At the heart of the group exhibition FEM-aFFINITY is intersectional, inclusive feminism. The exhibition, which tours Australia in 2020, pairs seven Arts Project Australia artists with seven external artists on the basis of interest, artistic process, subject matter and other affinities. The artists spent six months working together at Arts Project Australia. The seven visiting artists came to the studio every day so all the artists could create and respond to each other together. The resulting exhibition is a testament to the power of collaboration, and what can be achieved through it.

Curator Dr Catherine Bell says one of the main aims of the exhibition is to present Arts Project Australia artists as career artists in their own right. Many Arts Project Australia artists have established practices and should be considered peers of contemporary artists. But, perhaps because of their association with disability, they have not been offered the same opportunities or recognition.

FEM-aFFINITY places these artists as contemporaries and peers, and also makes a concerted effort to encourage people to move away from binary and divisive classifications like ‘disabled artists’ and ‘abled artists.’

Bell also hopes that the exhibition will move towards shifting the conversation away from disability and instead focus on two female artists connecting thanks to a shared process, aesthetic, or beyond. The evidence of these partnerships can be seen in the new work created for the exhibition, and also in the artists’ earlier works, also on display in FEM-aFFINITY, which show their respective lines of inquiry.

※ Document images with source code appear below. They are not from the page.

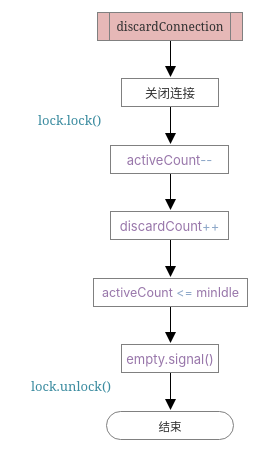
<!DOCTYPE html>
<html lang="zh-CN">
<head>
<meta charset="utf-8">
<title>discardConnection</title>
<style>
:root {
  --paper: #ffffff;
  --border: #808080;
  --entry: #e6b8b7;
  --text: #323232;
  --code: #9876aa;
  --operator: #8fa9c9;
  --lock: #3c8ca0;
  --arrow: #000000;
}
* { box-sizing: border-box; }
html, body { margin: 0; overflow: hidden; }
.flowchart {
  position: relative;
  width: 260px;
  height: 452px;
  overflow: hidden;
  background: var(--paper);
  font-family: Inter, Roboto, sans-serif;
  font-size: 13px;
}
.arrows { position: absolute; left: 0; top: 0; }
.node {
  position: absolute;
  height: 29px;
  display: flex;
  align-items: center;
  justify-content: center;
  border: 1px solid var(--border);
  background: var(--paper);
  color: var(--code);
  white-space: pre;
}
.node i { font-style: normal; color: var(--operator); }
.entry {
  left: 97px; top: 12px; width: 146px;
  background: var(--entry);
  color: var(--text);
  font: 12px "Noto Serif", serif;
}
.entry::before, .entry::after {
  content: "";
  position: absolute;
  top: 0; bottom: 0;
  width: 1px;
  background: var(--border);
}
.entry::before { left: 11px; }
.entry::after { right: 11px; }
.chinese { color: var(--text); font-family: "Noto Sans CJK SC", sans-serif; }
.close { left: 121px; top: 78px; width: 98px; font-size: 12.5px; }
.active { left: 110px; top: 145px; width: 119px; }
.discard { left: 110px; top: 211px; width: 119px; }
.compare { left: 93px; top: 278px; width: 155px; font-size: 12.5px; }
.signal { left: 121px; top: 344px; width: 98px; }
.end { left: 106px; top: 411px; width: 128px; border-radius: 15px; font-size: 11.5px; }
.lock {
  position: absolute;
  color: var(--lock);
  font: 13px/18px "Noto Serif", serif;
  white-space: nowrap;
}
.acquire { left: 38px; top: 111px; }
.release { left: 31px; top: 377px; }
</style>
</head>
<body>
<main class="flowchart">
  <svg class="arrows" width="260" height="452" viewBox="0 0 260 452" aria-hidden="true">
    <defs>
      <g id="arrow">
        <line x1="170.5" y1="0" x2="170.5" y2="28" stroke="var(--arrow)"/>
        <polygon points="165,26 176,26 170.5,37" fill="var(--arrow)"/>
      </g>
    </defs>
    <use href="#arrow" y="40"/>
    <use href="#arrow" y="107"/>
    <use href="#arrow" y="173"/>
    <use href="#arrow" y="240"/>
    <use href="#arrow" y="306"/>
    <use href="#arrow" y="373"/>
  </svg>
  <div class="node entry">discardConnection</div>
  <div class="node chinese close">关闭连接</div>
  <span class="lock acquire">lock.lock()</span>
  <div class="node active">activeCount<i>--</i></div>
  <div class="node discard">discardCount<i>++</i></div>
  <div class="node compare">activeCount <i>&lt;=</i> minIdle</div>
  <div class="node signal">empty.signal()</div>
  <span class="lock release">lock.unlock()</span>
  <div class="node chinese end">结束</div>
</main>
</body>
</html>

In a traditional example of a collaborative work, Heather Shimmen and Bronwyn Hack – two printmakers who both share an interest in gothic narratives and true crime – created Exquisite Corpse, 2019, during the six-month period. Their Exquisite Corpse is a mish-mash of their respective corporeal lino-cut investigations, measuring somewhere around three metres high. The work bears signs of the frenetic nature of creating the work together, Bell says.

Other pairings are less physically collaborative and instead are more reflective in nature. In their respective careers to date, Prudence Flint and Cathy Staughton have explored expressions of feminine identity in stylistically and materially different ways.

Staughton’s works on paper are physically emotive, whereas Flint’s paintings are more measured and quietly tense. For the exhibition, Staughton chose to respond to Flint’s work, producing immediate, expressive drawings that are allusions and reinterpretations of Flint’s original paintings.

When observing the artist pairings at work at Arts Project Australia over the six-month period, Bell could see the kinship between these artists blossom and develop. Through this collaborative process, the artists found new strengths and connections, many saying how exhilarating this new way of working was for them.

“Artists are often siloed in their own little worlds, creating work alone in their own studios, removed from anyone else. This process has seen the artists learn about new practices, new techniques, and even new ways of thinking,” Bell says.

And in that spirit of open-mindedness and understanding, Bell hopes visitors to the exhibition walk away with that same attitude and continue the conversations around collaboration and inclusion beyond the gallery walls.

Devonport Regional Gallery
25 January – 15 March 2020

Benalla Art Gallery
19 April – 28 June 2020

Preview Words by Nadiah Abdulrahim